── INPUT
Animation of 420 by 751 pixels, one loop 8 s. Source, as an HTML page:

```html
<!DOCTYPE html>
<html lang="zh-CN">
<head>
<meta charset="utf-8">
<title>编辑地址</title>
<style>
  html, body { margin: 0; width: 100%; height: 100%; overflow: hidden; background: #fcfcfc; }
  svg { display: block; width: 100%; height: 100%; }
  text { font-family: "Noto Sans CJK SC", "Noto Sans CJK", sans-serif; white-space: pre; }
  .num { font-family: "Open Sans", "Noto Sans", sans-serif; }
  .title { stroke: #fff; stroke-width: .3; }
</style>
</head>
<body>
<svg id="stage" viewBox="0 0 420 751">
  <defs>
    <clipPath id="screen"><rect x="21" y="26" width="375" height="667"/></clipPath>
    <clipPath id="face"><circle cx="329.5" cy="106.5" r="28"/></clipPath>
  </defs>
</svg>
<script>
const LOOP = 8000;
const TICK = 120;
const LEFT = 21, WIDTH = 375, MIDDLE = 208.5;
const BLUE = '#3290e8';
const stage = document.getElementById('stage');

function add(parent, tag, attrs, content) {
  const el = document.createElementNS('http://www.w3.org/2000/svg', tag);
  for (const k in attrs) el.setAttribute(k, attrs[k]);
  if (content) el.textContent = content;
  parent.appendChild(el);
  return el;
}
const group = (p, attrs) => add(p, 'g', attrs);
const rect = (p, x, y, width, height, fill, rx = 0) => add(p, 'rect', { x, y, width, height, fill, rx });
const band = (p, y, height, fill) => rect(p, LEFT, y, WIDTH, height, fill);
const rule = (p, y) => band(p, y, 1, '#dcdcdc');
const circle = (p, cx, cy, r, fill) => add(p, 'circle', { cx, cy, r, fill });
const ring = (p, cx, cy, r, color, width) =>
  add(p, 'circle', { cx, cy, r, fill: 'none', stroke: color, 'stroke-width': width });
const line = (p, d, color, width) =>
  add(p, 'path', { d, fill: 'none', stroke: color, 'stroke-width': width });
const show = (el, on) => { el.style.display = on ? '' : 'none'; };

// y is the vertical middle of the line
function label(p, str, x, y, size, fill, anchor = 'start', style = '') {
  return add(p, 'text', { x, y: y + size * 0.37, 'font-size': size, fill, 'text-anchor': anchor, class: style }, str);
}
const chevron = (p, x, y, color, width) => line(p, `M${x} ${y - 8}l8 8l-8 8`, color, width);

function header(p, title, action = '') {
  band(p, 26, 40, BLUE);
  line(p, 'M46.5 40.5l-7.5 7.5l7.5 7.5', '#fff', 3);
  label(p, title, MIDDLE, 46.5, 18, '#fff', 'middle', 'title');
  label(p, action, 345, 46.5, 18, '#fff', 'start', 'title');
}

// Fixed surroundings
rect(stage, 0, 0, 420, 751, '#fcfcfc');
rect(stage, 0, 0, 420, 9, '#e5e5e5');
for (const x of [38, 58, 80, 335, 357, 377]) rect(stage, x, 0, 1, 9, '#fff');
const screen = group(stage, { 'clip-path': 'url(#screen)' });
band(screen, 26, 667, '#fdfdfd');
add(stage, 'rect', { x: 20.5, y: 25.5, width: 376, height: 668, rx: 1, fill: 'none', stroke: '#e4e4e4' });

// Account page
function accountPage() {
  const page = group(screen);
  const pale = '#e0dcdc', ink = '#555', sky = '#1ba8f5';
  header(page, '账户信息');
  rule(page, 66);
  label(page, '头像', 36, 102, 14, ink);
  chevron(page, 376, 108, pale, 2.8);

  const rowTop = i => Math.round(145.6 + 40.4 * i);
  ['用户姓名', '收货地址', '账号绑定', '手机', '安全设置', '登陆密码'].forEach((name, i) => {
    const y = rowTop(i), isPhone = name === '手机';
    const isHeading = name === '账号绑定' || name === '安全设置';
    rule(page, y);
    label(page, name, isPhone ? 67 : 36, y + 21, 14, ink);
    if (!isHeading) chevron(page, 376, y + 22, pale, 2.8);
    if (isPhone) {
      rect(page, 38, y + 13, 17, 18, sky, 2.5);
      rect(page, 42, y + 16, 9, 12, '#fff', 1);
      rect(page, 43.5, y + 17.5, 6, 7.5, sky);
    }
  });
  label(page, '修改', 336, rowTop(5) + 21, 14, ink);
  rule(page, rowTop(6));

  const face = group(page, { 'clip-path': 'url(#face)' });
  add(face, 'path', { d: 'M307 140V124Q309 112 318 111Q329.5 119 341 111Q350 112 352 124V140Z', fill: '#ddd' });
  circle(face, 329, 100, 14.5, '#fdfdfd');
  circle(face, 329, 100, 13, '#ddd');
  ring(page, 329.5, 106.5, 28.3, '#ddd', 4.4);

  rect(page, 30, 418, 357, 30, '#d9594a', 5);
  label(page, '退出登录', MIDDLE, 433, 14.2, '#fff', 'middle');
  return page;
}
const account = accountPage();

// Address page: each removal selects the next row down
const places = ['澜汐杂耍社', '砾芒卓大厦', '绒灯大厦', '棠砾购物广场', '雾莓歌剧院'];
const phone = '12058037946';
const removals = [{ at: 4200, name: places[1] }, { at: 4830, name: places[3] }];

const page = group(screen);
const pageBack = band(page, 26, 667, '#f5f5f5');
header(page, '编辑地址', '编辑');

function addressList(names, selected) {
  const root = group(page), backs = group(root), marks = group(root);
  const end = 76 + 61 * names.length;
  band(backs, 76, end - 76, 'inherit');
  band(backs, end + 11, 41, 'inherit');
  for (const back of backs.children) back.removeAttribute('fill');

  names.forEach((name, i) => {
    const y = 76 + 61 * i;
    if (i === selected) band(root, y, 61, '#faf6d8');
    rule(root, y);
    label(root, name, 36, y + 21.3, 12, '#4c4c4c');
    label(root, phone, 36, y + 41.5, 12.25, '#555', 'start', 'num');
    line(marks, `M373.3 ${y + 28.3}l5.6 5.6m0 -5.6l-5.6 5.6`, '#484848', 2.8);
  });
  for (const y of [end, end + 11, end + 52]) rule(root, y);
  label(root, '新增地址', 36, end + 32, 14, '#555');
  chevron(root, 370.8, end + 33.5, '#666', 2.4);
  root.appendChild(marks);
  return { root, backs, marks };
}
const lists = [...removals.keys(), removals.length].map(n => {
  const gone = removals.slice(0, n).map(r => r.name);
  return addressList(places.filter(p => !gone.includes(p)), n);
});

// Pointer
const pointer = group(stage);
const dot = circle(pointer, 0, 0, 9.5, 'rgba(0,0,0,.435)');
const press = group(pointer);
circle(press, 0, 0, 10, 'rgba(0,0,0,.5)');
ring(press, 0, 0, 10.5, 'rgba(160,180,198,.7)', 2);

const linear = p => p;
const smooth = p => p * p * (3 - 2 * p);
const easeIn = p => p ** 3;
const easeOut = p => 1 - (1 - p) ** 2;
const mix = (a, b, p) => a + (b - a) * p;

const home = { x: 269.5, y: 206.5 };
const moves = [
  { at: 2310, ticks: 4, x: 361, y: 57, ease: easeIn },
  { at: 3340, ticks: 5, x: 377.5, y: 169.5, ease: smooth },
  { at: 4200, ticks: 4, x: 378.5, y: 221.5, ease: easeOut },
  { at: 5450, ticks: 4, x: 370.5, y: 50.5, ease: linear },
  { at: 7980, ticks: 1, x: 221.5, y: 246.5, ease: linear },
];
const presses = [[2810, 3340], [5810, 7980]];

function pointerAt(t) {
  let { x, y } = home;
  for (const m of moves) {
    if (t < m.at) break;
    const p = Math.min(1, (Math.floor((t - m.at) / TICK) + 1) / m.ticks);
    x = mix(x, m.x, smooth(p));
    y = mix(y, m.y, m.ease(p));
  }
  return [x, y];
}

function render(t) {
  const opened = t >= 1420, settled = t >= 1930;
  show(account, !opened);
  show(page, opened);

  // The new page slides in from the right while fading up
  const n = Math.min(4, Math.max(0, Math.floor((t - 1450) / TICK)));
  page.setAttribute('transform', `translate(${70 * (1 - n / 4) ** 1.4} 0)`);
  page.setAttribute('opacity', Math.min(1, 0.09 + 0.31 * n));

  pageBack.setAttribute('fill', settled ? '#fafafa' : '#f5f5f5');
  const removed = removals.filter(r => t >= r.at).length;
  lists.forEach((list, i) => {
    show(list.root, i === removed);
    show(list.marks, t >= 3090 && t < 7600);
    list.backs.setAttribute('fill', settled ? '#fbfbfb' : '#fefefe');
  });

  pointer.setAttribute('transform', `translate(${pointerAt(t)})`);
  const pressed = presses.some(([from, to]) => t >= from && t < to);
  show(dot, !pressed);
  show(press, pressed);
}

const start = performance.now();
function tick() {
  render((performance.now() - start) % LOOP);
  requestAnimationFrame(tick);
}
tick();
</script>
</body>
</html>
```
────
=== WHAT IS EXPECTED ===
If a line in the entries holds the string "from", count it, then state the total and nothing more.

=== WRITTEN SOLUTION ===
2